Only the last stretch of the records is wanted: restate word for word the line with "597L598 614L586 627L567" and every line after it.

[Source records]

┌──

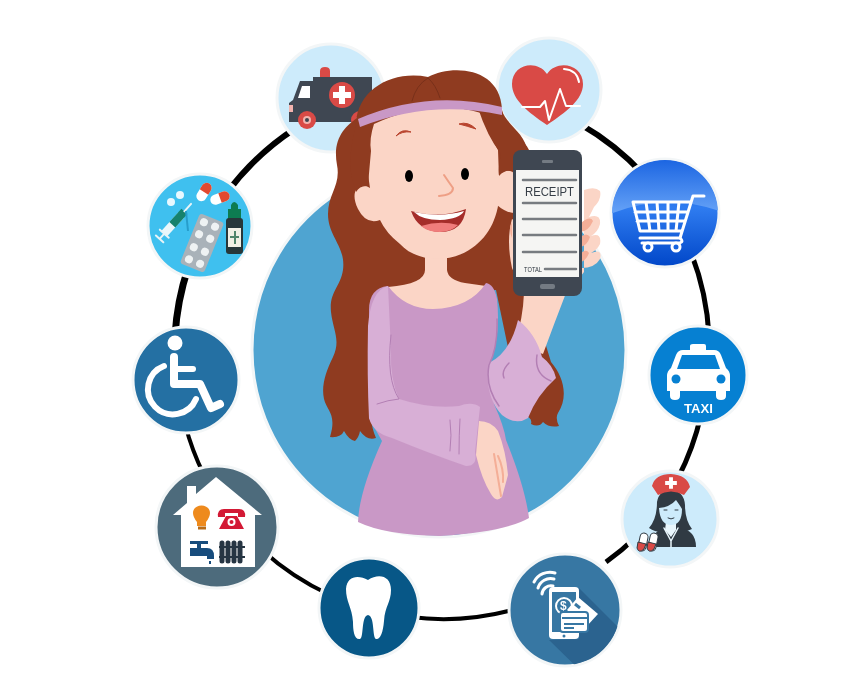
<!DOCTYPE html>
<html lang="en">
<head>
<meta charset="utf-8">
<title>Medical expense receipts</title>
<style>
:root{--pale:#cdebfb;--disc:#4fa4d1;--hair:#8f3b20;--hair-dark:#78301a;--skin:#fbd5c6;--skin-shade:#f4ae97;--dress:#c998c6;--sleeve:#d8afd6;--fold:#b37fb4;--slate:#3f4752;--red:#d94a46;--navy:#2470a3;--house:#4d6b7c}
html,body{margin:0;background:#fff;overflow:hidden}
svg{display:block}
text{font-family:"Liberation Sans",Arial,sans-serif}
.ring{fill:none;stroke:#000}
.badge{stroke:#f3f6f7;stroke-width:3}
.line{fill:none;stroke-linecap:round;stroke-linejoin:round}
.white{fill:#fff}
</style>
</head>
<body>
<svg width="857" height="691" viewBox="0 0 857 691" role="img" aria-label="Woman showing a receipt on her phone, surrounded by medical expense icons">
<defs>
<linearGradient id="cart-blue" x1="0" y1="0" x2="0" y2="1"><stop offset="0" stop-color="#0a50d8"/><stop offset=".45" stop-color="#2f7cf0"/><stop offset="1" stop-color="#0046c8"/></linearGradient>
<linearGradient id="gloss" x1="0" y1="0" x2="0" y2="1"><stop offset="0" stop-color="#1560e0"/><stop offset="1" stop-color="#6aa6f8"/></linearGradient>
<clipPath id="pay-clip"><circle cx="565" cy="610" r="55"/></clipPath>
<clipPath id="cart-clip"><circle cx="665" cy="213" r="53"/></clipPath>
<g id="cross"><path d="M-3-9H3V-3H9V3H3V9H-3V3H-9V-3H-3Z" fill="#fff"/></g>
<g id="wheel"><circle r="9" fill="#d94a46"/><circle r="4" fill="#f2b3ae"/><circle r="2" fill="#3f4752"/></g>
<g id="capsule"><rect x="-10" y="-5" width="20" height="10" rx="5" fill="#fff"/><path d="M0-5H5A5 5 0 0 1 5 5H0Z" fill="#e2492f"/></g>
<g id="pill-row"><circle cx="-6" r="4"/><circle cx="6" r="4"/></g>
</defs>

<g id="connecting-ring" class="ring">
<path d="M226 194A267 267 0 0 1 296 128" stroke-width="6"/>
<path d="M580 124A267 267 0 0 1 644 175" stroke-width="6"/>
<path d="M690 250A267 267 0 0 1 709 336" stroke-width="5"/>
<path d="M701 415A267 267 0 0 1 678 478" stroke-width="5"/>
<path d="M636 537A267 267 0 0 1 606 562" stroke-width="5"/>
<path d="M516 609A267 267 0 0 1 410 617" stroke-width="4"/>
<path d="M330 595A267 267 0 0 1 262 550" stroke-width="4"/>
<path d="M204 475A267 267 0 0 1 185 424" stroke-width="4"/>
<path d="M175 336A267 267 0 0 1 188 268" stroke-width="7"/>
</g>

<g id="ambulance">
<circle class="badge" cx="331" cy="98" r="54" fill="var(--pale)"/>
<path d="M320 77V71Q320 67 325 67Q330 67 330 71V77Z" fill="var(--red)"/>
<path d="M313 77H372V122H289V103L293 100L300 81H313Z" fill="var(--slate)"/>
<path d="M302 86H310V98H298Z" class="white"/>
<path d="M289 105H293V112H289Z" fill="#f2b3ae"/>
<circle cx="342" cy="95" r="13" fill="var(--red)"/><use href="#cross" x="342" y="95"/>
<use href="#wheel" x="307" y="120"/><use href="#wheel" x="360" y="120"/>
</g>

<g id="heart">
<circle class="badge" cx="549" cy="90" r="52" fill="var(--pale)"/>
<path d="M547 125C528 112 512 100 512 84C512 64 537 59 547 74C557 59 583 64 583 84C583 100 566 112 547 125Z" fill="var(--red)"/>
<path class="line" d="M522 107H540L545 101L549 120L560 89L566 106H580" stroke="#fff" stroke-width="2"/>
<path class="line" d="M564 69Q577 70 579 82" stroke="#fff" stroke-width="2"/>
</g>

<circle id="backdrop" class="badge" cx="439" cy="350" r="187" fill="var(--disc)"/>

<g id="woman">
<g id="hair-back" fill="var(--hair)">
<path d="M357 118C346 126 332 138 337 165C341 185 328 194 328 214C328 237 346 246 343 270C340 288 329 292 331 312C333 330 341 340 333 357C326 371 321 386 324 399C327 411 337 414 330 437Q341 438 344 431Q349 440 355 441Q359 437 360 431Q367 441 376 438Q369 422 373 410L400 300L496 290L522 415Q533 417 531 424Q539 428 543 422Q549 428 559 426Q555 418 558 413C569 396 563 376 551 362L532 300L529 150C523 137 508 132 502 112Z"/>
</g>
<path id="neck" d="M425 246H447V270Q448 280 465 283L486 286Q467 318 433 312Q403 309 388 287Q425 284 425 270Z" fill="var(--skin)"/>
<g id="head">
<path d="M363 120Q430 90 481 110Q487 130 498 150L499 178C502 210 492 234 472 248C450 264 416 262 400 244Q386 233 380 220Q366 225 358 209C349 191 359 181 370 188Q364 150 363 120Z" fill="var(--skin)"/>
<path d="M497 176Q508 166 516 175V213Q506 213 497 205Z" fill="var(--skin)"/>
<path d="M356 123C358 88 394 70 428 77C452 64 500 67 502 109L481 113Q430 98 374 124Q369 139 371 151Q369 173 368 186Q360 185 356 192Q347 169 352 144Z" fill="var(--hair)"/>
<path d="M478 108L502 110C505 124 527 134 527 152L514 156V171Q505 169 499 176Q498 164 501 154Q487 136 478 108Z" fill="var(--hair)"/>
<path d="M428 78Q416 85 412 101M428 78Q436 85 440 98" class="line" stroke="var(--hair-dark)" stroke-width="1"/>
<path id="headband" d="M358 119Q428 89 502 107V115Q430 99 360 127Z" fill="var(--dress)"/>
<path d="M396 136Q402 128 411 132Q402 131 396 136ZM459 124Q468 121 476 129Q467 126 459 124Z" fill="#b9442e" stroke="#b9442e" stroke-width="1"/>
<ellipse cx="409" cy="176" rx="4" ry="6"/><ellipse cx="465" cy="174" rx="4" ry="6"/>
<path class="line" d="M444 175Q448 181 453 188Q453 195 439 196" stroke="#ee9f85" stroke-width="2"/>
<path d="M411 211Q440 219 466 209Q463 232 440 232Q418 231 411 211Z" fill="#a52d2a"/>
<path d="M414 212Q440 218 464 211Q460 219 440 220Q422 220 414 212Z" class="white"/>
<path d="M421 226Q440 220 458 225Q451 232 440 232Q428 232 421 226Z" fill="#f07d7c"/>
</g>
<path id="dress" d="M388 286Q405 309 433 309Q470 308 486 283Q494 284 497 299Q501 337 489 366L494 404Q504 426 506 440Q525 487 529 518Q505 532 440 536Q385 535 358 522Q359 492 382 441L369 418V310Q369 288 388 286Z" fill="var(--dress)"/>
<g id="folded-arm">
<path d="M479 421Q491 421 498 431Q506 451 508 475L502 497Q496 503 491 494Q482 480 476 455Z" fill="var(--skin)"/>
<path d="M494 454Q498 478 501 496M498 456Q504 469 503 482" class="line" stroke="var(--skin-shade)" stroke-width="2"/>
<path d="M388 286Q371 290 368 326Q367 376 369 418Q373 433 392 438Q431 454 466 466Q478 466 475 452L480 407Q472 401 459 406Q430 409 399 399Q390 379 391 351Z" fill="var(--sleeve)"/>
<path d="M391 335Q386 379 399 399Q388 400 377 404M460 419Q459 435 459 454M450 420Q452 435 450 451" class="line" stroke="var(--fold)" stroke-width="1"/>
</g>
<g id="raised-arm">
<path d="M524 293H566Q554 324 543 354L515 344Q523 318 524 293Z" fill="var(--skin)"/>
<path d="M518 320Q536 334 542 357Q553 365 556 378Q537 395 528 418Q516 426 502 415Q484 396 489 363Q510 353 518 320Z" fill="var(--sleeve)"/>
<path d="M497 319Q498 347 489 365Q485 387 499 406M504 378Q501 371 509 363M537 355Q534 374 551 381" class="line" stroke="var(--fold)" stroke-width="1.5"/>
</g>
<g id="hand" fill="var(--skin)">
<path d="M512 219Q506 240 512 268L524 295H566L584 272V190Q595 186 600 191Q602 199 594 207L589 217Q601 213 600 224Q598 232 591 236Q602 232 600 244Q597 250 591 253Q603 248 600 259Q595 268 581 268Z"/>
<path d="M580 224Q590 215 593 221Q588 232 580 232ZM580 237Q587 232 590 237Q587 246 580 247ZM580 254Q586 248 589 253Q586 261 580 262ZM512 222Q508 229 512 238Z" fill="var(--skin-shade)"/>
</g>
</g>

<g id="phone">
<rect x="513" y="150" width="69" height="146" rx="8" fill="var(--slate)"/>
<rect x="516" y="170" width="63" height="107" fill="#f5f5f3"/>
<rect x="542" y="160" width="11" height="3" rx="1" fill="#747b83"/><rect x="540" y="284" width="15" height="5" rx="2" fill="#747b83"/>
<path class="line" d="M523 180H576M523 203H576M523 219H576M523 235H576M523 252H576M545 269H576" stroke="#777b80" stroke-width="2.5"/>
<text x="525" y="196" font-size="12" textLength="49" lengthAdjust="spacingAndGlyphs" fill="#333b44">RECEIPT</text>
<text x="524" y="272" font-size="6.5" textLength="18" lengthAdjust="spacingAndGlyphs" fill="#333b44">TOTAL</text>
</g>

<g id="medicine">
<circle class="badge" cx="200" cy="226" r="52" fill="#3fc0ef"/>
<circle cx="171" cy="202" r="4" fill="#e8f8ff"/><circle cx="180" cy="195" r="4" fill="#e8f8ff"/>
<use href="#capsule" transform="translate(204 192)rotate(-58)"/><use href="#capsule" transform="translate(220 198)rotate(-20)"/>
<g transform="translate(173 224)rotate(-48)"><rect x="-13" y="-4" width="25" height="8" fill="#eaf7fb"/><rect x="-1" y="-4" width="18" height="8" fill="#16826e"/><path class="line" d="M17 0H27M-13 0H-20M-20-5V5M-13-6V6" stroke="#e8f4f7" stroke-width="2"/></g>
<g transform="translate(202 243)rotate(22)"><rect x="-13" y="-27" width="26" height="54" rx="3" fill="#a9b2b9"/><g fill="#eef2f3"><use href="#pill-row" y="-20"/><use href="#pill-row" y="-7"/><use href="#pill-row" y="7"/><use href="#pill-row" y="20"/></g></g>
<path d="M231 205Q234 199 238 205V209H241V219H228V209H231Z" fill="#0d7c51"/>
<rect x="226" y="218" width="17" height="36" rx="3" fill="#27373a"/><rect x="228" y="228" width="13" height="19" fill="#f1f0e5"/><path d="M235 231V244M230 237H239" stroke="#51856b" stroke-width="2"/>
<path d="M186 211L188 231" stroke="#279dcc" stroke-width="2"/>
</g>

<g id="shopping-cart">
<circle class="badge" cx="665" cy="213" r="54" fill="url(#cart-blue)"/>
<path d="M605 216V155H725V213Q665 190 605 216Z" fill="url(#gloss)" clip-path="url(#cart-clip)"/>
<g class="line" stroke="#fff" stroke-width="3"><path d="M704 196H693L680 238H640M633 202H690M633 202L640 231H681M635 212H687M637 221H684M646 202L650 231M657 202L659 231M668 202V231M679 202L676 231"/><path d="M680 238Q685 243 677 243H642"/></g>
<g fill="#1663df" stroke="#fff" stroke-width="3"><circle cx="648" cy="247" r="4"/><circle cx="676" cy="247" r="4"/></g>
</g>

<g id="wheelchair">
<circle class="badge" cx="186" cy="380" r="53" fill="var(--navy)"/>
<circle cx="175" cy="343" r="7.5" class="white"/>
<path class="line" d="M174 357V384H200L211 408L220 404" stroke="#fff" stroke-width="8"/>
<path class="line" d="M176 369H193" stroke="#fff" stroke-width="6"/>
<path class="line" d="M164 366A25 25 0 1 0 196 399" stroke="#fff" stroke-width="6"/>
</g>

<g id="taxi">
<circle class="badge" cx="698" cy="375" r="49" fill="#0680d2"/>
<path class="white" d="M690 350V346Q690 344 693 344H704Q706 344 706 346V350H714Q719 350 721 355L726 368Q730 371 730 376V391H726V396Q726 400 721 400Q716 400 716 396V391H680V396Q680 400 675 400Q670 400 670 396V391H667V376Q667 371 671 368L676 355Q678 350 683 350Z"/>
<path d="M682 355H715L720 369H677Z" fill="#0680d2"/>
<circle cx="676" cy="379" r="4.5" fill="#0680d2"/><circle cx="721" cy="379" r="4.5" fill="#0680d2"/>
<text x="684" y="413" font-size="12" font-weight="700" textLength="29" lengthAdjust="spacingAndGlyphs" class="white">TAXI</text>
</g>

<g id="nurse">
<circle class="badge" cx="670" cy="519" r="48" fill="var(--pale)"/>
<path d="M657 502Q659 490 671 490Q684 491 685 505Q685 520 692 529Q681 535 670 530Q659 535 649 528Q657 519 657 502Z" fill="#303a43"/>
<path d="M652 547Q651 532 664 528H679Q696 530 696 547Z" fill="#303a43"/>
<path d="M666 522H676V530L671 537L665 530Z" fill="#e9f6fc"/>
<path d="M659 508Q670 507 676 500Q681 507 682 509Q682 525 671 525Q660 525 659 508Z" fill="var(--pale)"/>
<path d="M664 510H667M675 510H678M668 518Q671 520 674 518" class="line" stroke="#303a43" stroke-width="1"/>
<path d="M664 528L671 541L678 528M671 541V547" class="line" stroke="#e9f6fc" stroke-width="1.5"/>
<path d="M652 486Q655 474 671 474Q687 475 690 487L684 495Q671 488 658 495Z" fill="var(--red)"/>
<use href="#cross" transform="translate(671 483)scale(.65)"/>
<g stroke="#303a43"><g id="nurse-pill"><rect x="639" y="533" width="8" height="18" rx="4" fill="#fff" transform="rotate(12 643 542)"/><path d="M638 542L646 544L644 549Q639 554 637 548Z" fill="var(--red)"/></g><use href="#nurse-pill" x="10"/></g>
</g>

<g id="home-utilities">
<circle class="badge" cx="217" cy="527" r="61" fill="var(--house)"/>
<path class="white" d="M216 477L262 515H255V567H181V515H173L187 503V486H196V494Z"/>
<path d="M197 522Q193 517 193 513C193 503 210 503 210 513Q210 517 206 522V526H197Z" fill="#ee8a1d"/><path d="M198 528H206" stroke="#b96b16" stroke-width="3"/>
<path d="M218 517Q217 509 224 509H239Q246 509 245 517H238V513H225V517Z" fill="#d31935"/><path d="M226 516H237L244 529H219Z" fill="#d31935"/><circle cx="231.5" cy="522" r="4" class="white"/><circle cx="231.5" cy="522" r="2" fill="#d31935"/>
<path d="M190 541H208V544H201V548H207Q214 548 214 556V559H207V556H190V548H197V544H190Z" fill="#174c7c"/><path d="M210 561V564" stroke="#174c7c" stroke-width="2"/>
<path class="line" d="M222 543V561M228 543V561M234 543V561M240 543V561" stroke="#263543" stroke-width="5"/><path d="M219 547H245M219 557H245" stroke="#263543" stroke-width="2"/>
</g>

<g id="tooth">
<circle class="badge" cx="369" cy="608" r="50" fill="#075787"/>
<path class="white" d="M368 580C379 573 391 576 391 590C391 602 385 606 384 621C383 633 380 640 376 639C372 637 375 616 368 615C361 616 364 638 360 639C354 640 353 630 353 622C352 607 346 602 346 589C347 575 359 575 368 580Z"/>
</g>

<g id="mobile-payment">
<circle class="badge" cx="565" cy="610" r="56" fill="#3777a3"/>
<path d="M579 588L640 649V690H600L549 640L579 639Z" fill="#2b638f" clip-path="url(#pay-clip)"/>
<g class="line" stroke="#fff" stroke-width="3"><path d="M534 582A18 18 0 0 1 555 573M538 588A13 13 0 0 1 554 579M542 594A9 9 0 0 1 553 586"/></g>
<rect x="549" y="587" width="30" height="52" rx="4" class="white"/><rect x="552" y="592" width="24" height="40" fill="#3777a3"/><circle cx="564" cy="636" r="1.5" fill="#3777a3"/>
<circle cx="564" cy="606" r="8" fill="#3777a3" stroke="#fff" stroke-width="2"/><text x="560" y="610" font-size="12" font-weight="700" class="white">$</text>
<path d="M578 597L598 614L586 627L567 610Z" class="white"/><path d="M575 604L580 608" stroke="#3777a3" stroke-width="3"/>
<rect x="560" y="612" width="28" height="20" rx="3" class="white" stroke="#3777a3" stroke-width="2"/><path d="M562 618H587M564 624H584M564 628H574" stroke="#3777a3" stroke-width="2"/>
</g>
</svg>
</body>
</html>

└──

Result of this task:
<path d="M578 597L598 614L586 627L567 610Z" class="white"/><path d="M575 604L580 608" stroke="#3777a3" stroke-width="3"/>
<rect x="560" y="612" width="28" height="20" rx="3" class="white" stroke="#3777a3" stroke-width="2"/><path d="M562 618H587M564 624H584M564 628H574" stroke="#3777a3" stroke-width="2"/>
</g>
</svg>
</body>
</html>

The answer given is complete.